Figure 6. Bar chart with gridlines turned on.
Here is the setup for our data to include gridlines in front of the bar chart. We used a “5.5” for our x-axis because there are five types of adverse effects and we reserved the next x-axis bin as the location of our scatter plot values. You can always modify this based on the number of categories in the x-axis. Additionally, we chose to use a 50-count interval.
After selecting the data, Excel will automatically incorporate these data into the current bar chart.
Right-click on the orange bars and change the chart type to scatter plot XY.
The scatter plot values will plot a point on each x-axis value.
Next, right-click on the plot area and click “Select data...” You may need to change the Series 2 data X-axis values to 5.5 by selecting the columns in your data. This is because Excel automatically plots the scatter plot using the x-values from Series1, which contains the data for the frequency of adverse events (not shown).
When you click the box on the right, you will be prompted to select the data array. Select the left column of the data set and click “Ok.”
You bar chart should look like the following.
Left click on the dots for the scatter plot and the “More Error Bars Options.”
Make sure you are working on the horizontal error bars and select “Minus” for the Directions, “No Cap” for the End Style, and “Custom” for the Error Amount.
Specify a value for the “Negative Error Value” as 5. Then click “Ok.” Your plot should look like the following.
Now, you can change the width of the error bars, change the color of the error bars to white, and hide the scatter plot dots to get the chart in Figure 5. We used a navy blue color for the bars and a width of 1.5 for the error bars and increased by width by 15%.
After making additional changes to the font and color, our final bar chart can impress while yielding very useful information about the number of adverse events in WA state in 2016. You can easily discriminate the most common type of adverse events and quickly eyeball by how much.

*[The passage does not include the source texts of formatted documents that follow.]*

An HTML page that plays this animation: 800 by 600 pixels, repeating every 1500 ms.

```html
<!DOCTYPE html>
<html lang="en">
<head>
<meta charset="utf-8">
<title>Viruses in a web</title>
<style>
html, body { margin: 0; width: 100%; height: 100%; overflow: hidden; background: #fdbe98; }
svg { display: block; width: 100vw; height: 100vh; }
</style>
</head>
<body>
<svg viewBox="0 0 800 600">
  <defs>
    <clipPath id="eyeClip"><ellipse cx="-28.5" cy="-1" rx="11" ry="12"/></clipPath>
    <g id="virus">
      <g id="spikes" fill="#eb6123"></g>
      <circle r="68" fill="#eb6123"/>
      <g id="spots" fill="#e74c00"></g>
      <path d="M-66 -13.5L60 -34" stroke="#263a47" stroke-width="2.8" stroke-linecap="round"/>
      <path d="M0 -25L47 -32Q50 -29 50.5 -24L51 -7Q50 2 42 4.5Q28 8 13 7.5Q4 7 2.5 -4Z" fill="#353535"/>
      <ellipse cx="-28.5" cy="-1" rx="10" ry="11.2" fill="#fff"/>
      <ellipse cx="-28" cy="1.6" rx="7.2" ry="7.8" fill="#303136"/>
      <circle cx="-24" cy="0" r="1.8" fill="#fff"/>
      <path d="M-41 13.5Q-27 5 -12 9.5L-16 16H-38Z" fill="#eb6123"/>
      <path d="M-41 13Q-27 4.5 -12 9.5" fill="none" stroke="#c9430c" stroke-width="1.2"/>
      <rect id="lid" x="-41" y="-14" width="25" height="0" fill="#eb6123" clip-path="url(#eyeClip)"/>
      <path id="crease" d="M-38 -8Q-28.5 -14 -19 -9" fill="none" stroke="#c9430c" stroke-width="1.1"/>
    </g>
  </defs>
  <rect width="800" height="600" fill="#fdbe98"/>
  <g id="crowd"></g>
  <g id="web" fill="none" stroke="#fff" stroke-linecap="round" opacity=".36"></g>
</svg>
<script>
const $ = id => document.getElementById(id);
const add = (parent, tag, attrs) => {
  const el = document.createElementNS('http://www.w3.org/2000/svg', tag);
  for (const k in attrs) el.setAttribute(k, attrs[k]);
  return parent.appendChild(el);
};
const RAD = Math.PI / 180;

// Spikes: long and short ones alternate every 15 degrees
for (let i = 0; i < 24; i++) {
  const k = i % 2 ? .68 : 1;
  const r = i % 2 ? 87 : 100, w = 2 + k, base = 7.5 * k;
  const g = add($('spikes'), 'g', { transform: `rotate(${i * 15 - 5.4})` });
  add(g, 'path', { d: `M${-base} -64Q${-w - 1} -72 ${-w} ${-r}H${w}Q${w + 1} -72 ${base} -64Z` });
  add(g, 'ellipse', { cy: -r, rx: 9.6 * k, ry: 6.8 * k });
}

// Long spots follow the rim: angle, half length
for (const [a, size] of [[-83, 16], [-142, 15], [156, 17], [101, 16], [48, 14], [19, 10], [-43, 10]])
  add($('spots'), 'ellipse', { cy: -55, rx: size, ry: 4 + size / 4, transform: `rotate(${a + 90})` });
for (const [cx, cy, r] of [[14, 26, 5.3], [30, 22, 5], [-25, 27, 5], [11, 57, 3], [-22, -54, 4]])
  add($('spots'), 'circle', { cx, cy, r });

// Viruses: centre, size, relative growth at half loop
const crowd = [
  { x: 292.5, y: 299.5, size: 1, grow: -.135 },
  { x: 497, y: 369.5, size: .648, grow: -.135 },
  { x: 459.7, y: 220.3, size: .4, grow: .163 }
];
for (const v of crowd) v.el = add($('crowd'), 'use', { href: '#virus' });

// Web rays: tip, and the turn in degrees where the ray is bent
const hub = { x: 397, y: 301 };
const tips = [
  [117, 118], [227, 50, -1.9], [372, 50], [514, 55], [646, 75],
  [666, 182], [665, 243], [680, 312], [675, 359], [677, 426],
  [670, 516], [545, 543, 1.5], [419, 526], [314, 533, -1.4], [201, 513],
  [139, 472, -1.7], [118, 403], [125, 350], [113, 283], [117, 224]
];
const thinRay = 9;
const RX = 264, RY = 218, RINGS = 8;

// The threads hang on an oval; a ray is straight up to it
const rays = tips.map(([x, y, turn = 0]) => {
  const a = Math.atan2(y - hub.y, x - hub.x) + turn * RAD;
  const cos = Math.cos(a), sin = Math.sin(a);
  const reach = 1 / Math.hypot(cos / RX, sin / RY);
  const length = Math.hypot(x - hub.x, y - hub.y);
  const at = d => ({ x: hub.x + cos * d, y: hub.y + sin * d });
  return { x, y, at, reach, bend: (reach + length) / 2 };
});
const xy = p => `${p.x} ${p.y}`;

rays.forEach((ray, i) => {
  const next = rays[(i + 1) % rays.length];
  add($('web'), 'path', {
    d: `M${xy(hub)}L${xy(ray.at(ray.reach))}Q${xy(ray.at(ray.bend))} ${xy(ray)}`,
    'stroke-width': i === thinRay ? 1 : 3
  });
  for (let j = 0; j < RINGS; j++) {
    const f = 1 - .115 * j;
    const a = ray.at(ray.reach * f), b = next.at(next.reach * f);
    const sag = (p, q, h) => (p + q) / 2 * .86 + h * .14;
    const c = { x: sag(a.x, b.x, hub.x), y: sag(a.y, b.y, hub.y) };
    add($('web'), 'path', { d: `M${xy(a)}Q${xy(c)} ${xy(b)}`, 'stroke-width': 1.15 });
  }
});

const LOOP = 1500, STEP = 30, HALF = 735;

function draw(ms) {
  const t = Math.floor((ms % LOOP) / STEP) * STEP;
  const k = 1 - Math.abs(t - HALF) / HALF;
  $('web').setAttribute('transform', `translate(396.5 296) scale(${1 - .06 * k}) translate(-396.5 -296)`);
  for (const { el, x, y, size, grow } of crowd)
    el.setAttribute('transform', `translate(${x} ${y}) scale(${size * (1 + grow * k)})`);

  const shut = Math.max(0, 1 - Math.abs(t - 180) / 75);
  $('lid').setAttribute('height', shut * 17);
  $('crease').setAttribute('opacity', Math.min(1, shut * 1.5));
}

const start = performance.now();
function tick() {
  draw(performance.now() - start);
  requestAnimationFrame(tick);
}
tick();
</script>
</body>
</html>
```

In this blog, we explained the rationale for not using dimensional bar charts with 2-dimensional data. We also provided instructions on how to create bar charts with gridlines that are informative and in front of the bars. In the next blog, we will discuss distortion and how it can generate ambiguity and confusion when not properly scaled.
Credit for creating the gridlines in front of the bars goes to Jon Peltier who wrote a tutorial on gridlines (https://peltiertech.com/column-chart-gridlines-cutting-through-bars/).
1. Tufte ER. (2001) The Visual Display of Quantitative Information. Second Edition. Cheshire, CT. Graphics Press, LLC.